**EXERCISE BRIEF**
Copy out each line of the data that holds the word "width".

[Items from a data source]
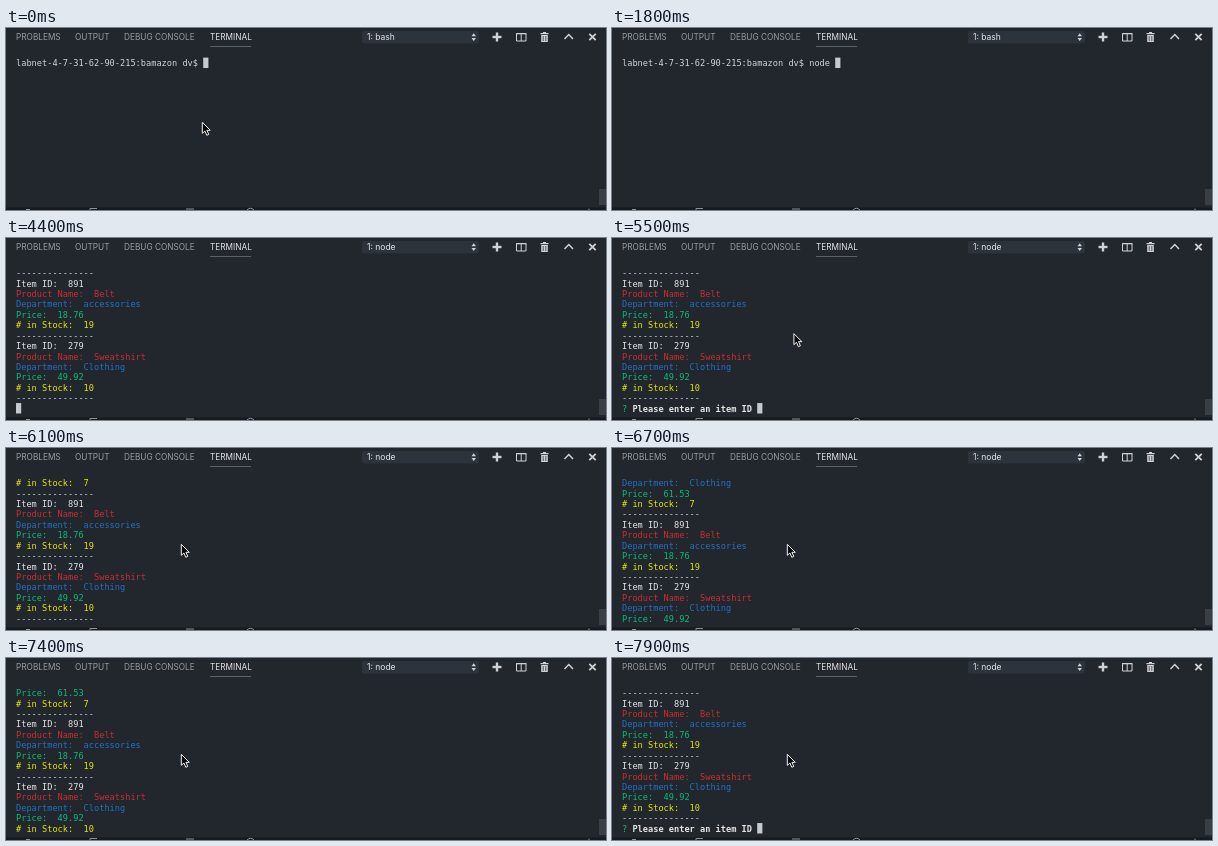
Write an HTML page with a canvas that moves like this. It is 600 px wide and 182 px high and loops after 8 s.

```html
<!DOCTYPE html>
<html lang="en">
<head>
<meta charset="utf-8">
<title>Terminal session</title>
<style>
  html, body { margin: 0; width: 100%; height: 100%; overflow: hidden; background: #22262d; }
  canvas { display: block; width: 600px; height: 182px; }
</style>
</head>
<body>
<canvas id="stage"></canvas>
<script>
const LOOP = 8000, LEFT = 10, TOP = 29.6, COL = 5.2, ROW = 10.42, ROWS = 14;
const COLOR = {
  text: '#d2d4d8', white: '#e5e5e5', red: '#c92f30', blue: '#2470c4',
  green: '#0dbc79', yellow: '#e5e510', icon: '#cfd1d4', bg: '#22262d'
};
const canvas = document.getElementById('stage');
const ctx = canvas.getContext('2d');
const ratio = window.devicePixelRatio || 1;
canvas.width = 600 * ratio;
canvas.height = 182 * ratio;
ctx.scale(ratio, ratio);

const prompt = 'labnet-4-7-31-62-90-215:bamazon dv$ ';
const question = '? Please enter an item ID ';
const rule = ['-'.repeat(15), COLOR.text];
const item = (id, name, department, price, stock) => [
  rule,
  ['Item ID:  ' + id, COLOR.white],
  ['Product Name:  ' + name, COLOR.red],
  ['Department:  ' + department, COLOR.blue],
  ['Price:  ' + price, COLOR.green],
  ['# in Stock:  ' + stock, COLOR.yellow]
];
const lines = [
  ...item(519, 'Jacket', 'Clothing', '61.53', 7),
  ...item(891, 'Belt', 'accessories', '18.76', 19),
  ...item(279, 'Sweatshirt', 'Clothing', '49.92', 10),
  rule
];

// [start time, value]
const typing = [[0, ''], [600, 'n'], [900, 'no'], [1000, 'nod'], [1100, 'node'], [1800, 'node '],
  [2500, 'node b'], [2700, 'node ba'], [2900, 'node bamazonCustomer.js ']];
const scrolling = [[0, 0], [5900, 1], [6300, 2], [6600, 3], [6800, 4], [6900, 5], [7000, 6],
  [7300, 4], [7400, 2], [7500, 1], [7600, 0]];
const at = (steps, t) => steps.filter(step => step[0] <= t).pop()[1];

function rect(x, y, w, h, color) {
  ctx.fillStyle = color;
  ctx.fillRect(x, y, w, h);
}

function stroke(path, color = COLOR.icon, width = 1) {
  ctx.strokeStyle = color;
  ctx.lineWidth = width;
  ctx.stroke(new Path2D(path));
}

function fill(path, color = COLOR.icon) {
  ctx.fillStyle = color;
  ctx.fill(new Path2D(path));
}

function label(text, x, y, color, size = 8.25) {
  ctx.font = size + 'px Inter, sans-serif';
  ctx.fillStyle = color;
  ctx.fillText(text, x, y);
}

function mono(text, row, color, col = 0, weight = '') {
  ctx.font = weight + ' 8.64px "DejaVu Sans Mono", monospace';
  ctx.fillStyle = color;
  [...text].forEach((c, i) => ctx.fillText(c, LEFT + (col + i) * COL, TOP + 8.6 + row * ROW));
}

function block(col, row) {
  rect(LEFT + col * COL, TOP + row * ROW, COL, ROW, '#c6c9ce');
}

function drawHeader(process) {
  label('PROBLEMS', 10, 12, '#9a9da3');
  label('OUTPUT', 69, 12, '#9a9da3');
  label('DEBUG CONSOLE', 118, 12, '#9a9da3');
  label('TERMINAL', 204, 12, '#e4e5e7');
  rect(204, 18, 41, 0.7, '#777b82');

  ctx.fillStyle = '#2d333d';
  ctx.beginPath();
  ctx.roundRect(356, 3, 117, 12.5, 2);
  ctx.fill();
  label('1: ' + process, 361, 12.2, '#e4e5e7', 8.5);
  fill('M465.5 8.2 L467.7 5.2 L470 8.2Z M465.5 10 L467.7 13 L470 10Z');

  rect(486.5, 7.8, 9, 2.4, COLOR.icon);
  rect(489.8, 4.5, 2.4, 9, COLOR.icon);
  stroke('M510.5 5.5 H520 V13 H510.5Z M515.2 5 V13 M510 5.8 H520.5');
  fill('M534.5 5 H537 V4 H540 V5 H542.5 V6.3 H534.5Z M535.2 7 H541.8 V14 H535.2Z');
  stroke('M537.2 8 V13 M539.8 8 V13', COLOR.bg, 0.7);
  stroke('M558.5 11 L562.8 6.5 L567 11', COLOR.icon, 1.5);
  stroke('M583.3 5.8 L589.7 12.2 M589.7 5.8 L583.3 12.2', COLOR.icon, 1.8);
}

function drawEdges() {
  rect(593, 161, 7, 16, '#393e47');
  rect(0, 179.5, 600, 2.5, '#171a1f');
  stroke('M84 182 V180.5 H91 M180 181 H188 M20 181.5 H24 M583 180.5 V182', '#8d9198');
  stroke('M241 182 Q244.5 178.5 248 182', '#8d9198');
}

function drawTerminal(t) {
  if (t < 4400) {
    const typed = prompt + at(typing, t);
    mono(typed, 0, COLOR.text);
    t < 4100 ? block(typed.length, 0) : block(0, 1);
    return;
  }
  const first = 6 - at(scrolling, t);
  lines.slice(first, first + ROWS).forEach(([text, color], row) => mono(text, row, color));
  const last = lines.length - first;
  if (last >= ROWS) return;
  if (t < 4500) return block(0, last);
  mono('?', last, COLOR.green);
  mono(question.slice(2), last, COLOR.white, 2, 'bold');
  block(question.length, last);
}

function drawPointer(t) {
  if (t >= 600 && t < 5000) return;
  const p = t < 600 ? 0 : Math.min(1, (t - 5000) / 800);
  const ease = p * p * (3 - 2 * p);
  const arrow = 'M0 0 V11 L2.6 8.7 L4.5 13 L6.5 12.1 L4.6 8 H8Z';
  ctx.save();
  ctx.translate(196.3 - 21 * ease, 94.3 + 2 * ease);
  fill(arrow, '#08090a');
  stroke(arrow, '#f2f2f2', 1);
  ctx.restore();
}

function draw(now) {
  const t = now % LOOP;
  rect(0, 0, 600, 182, COLOR.bg);
  drawHeader(t < 4300 ? 'bash' : 'node');
  drawTerminal(t);
  drawEdges();
  drawPointer(t);
  requestAnimationFrame(draw);
}
requestAnimationFrame(draw);
</script>
</body>
</html>
```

**TASK ANSWER**
  html, body { margin: 0; width: 100%; height: 100%; overflow: hidden; background: #22262d; }
  canvas { display: block; width: 600px; height: 182px; }
canvas.width = 600 * ratio;
function stroke(path, color = COLOR.icon, width = 1) {
  ctx.lineWidth = width;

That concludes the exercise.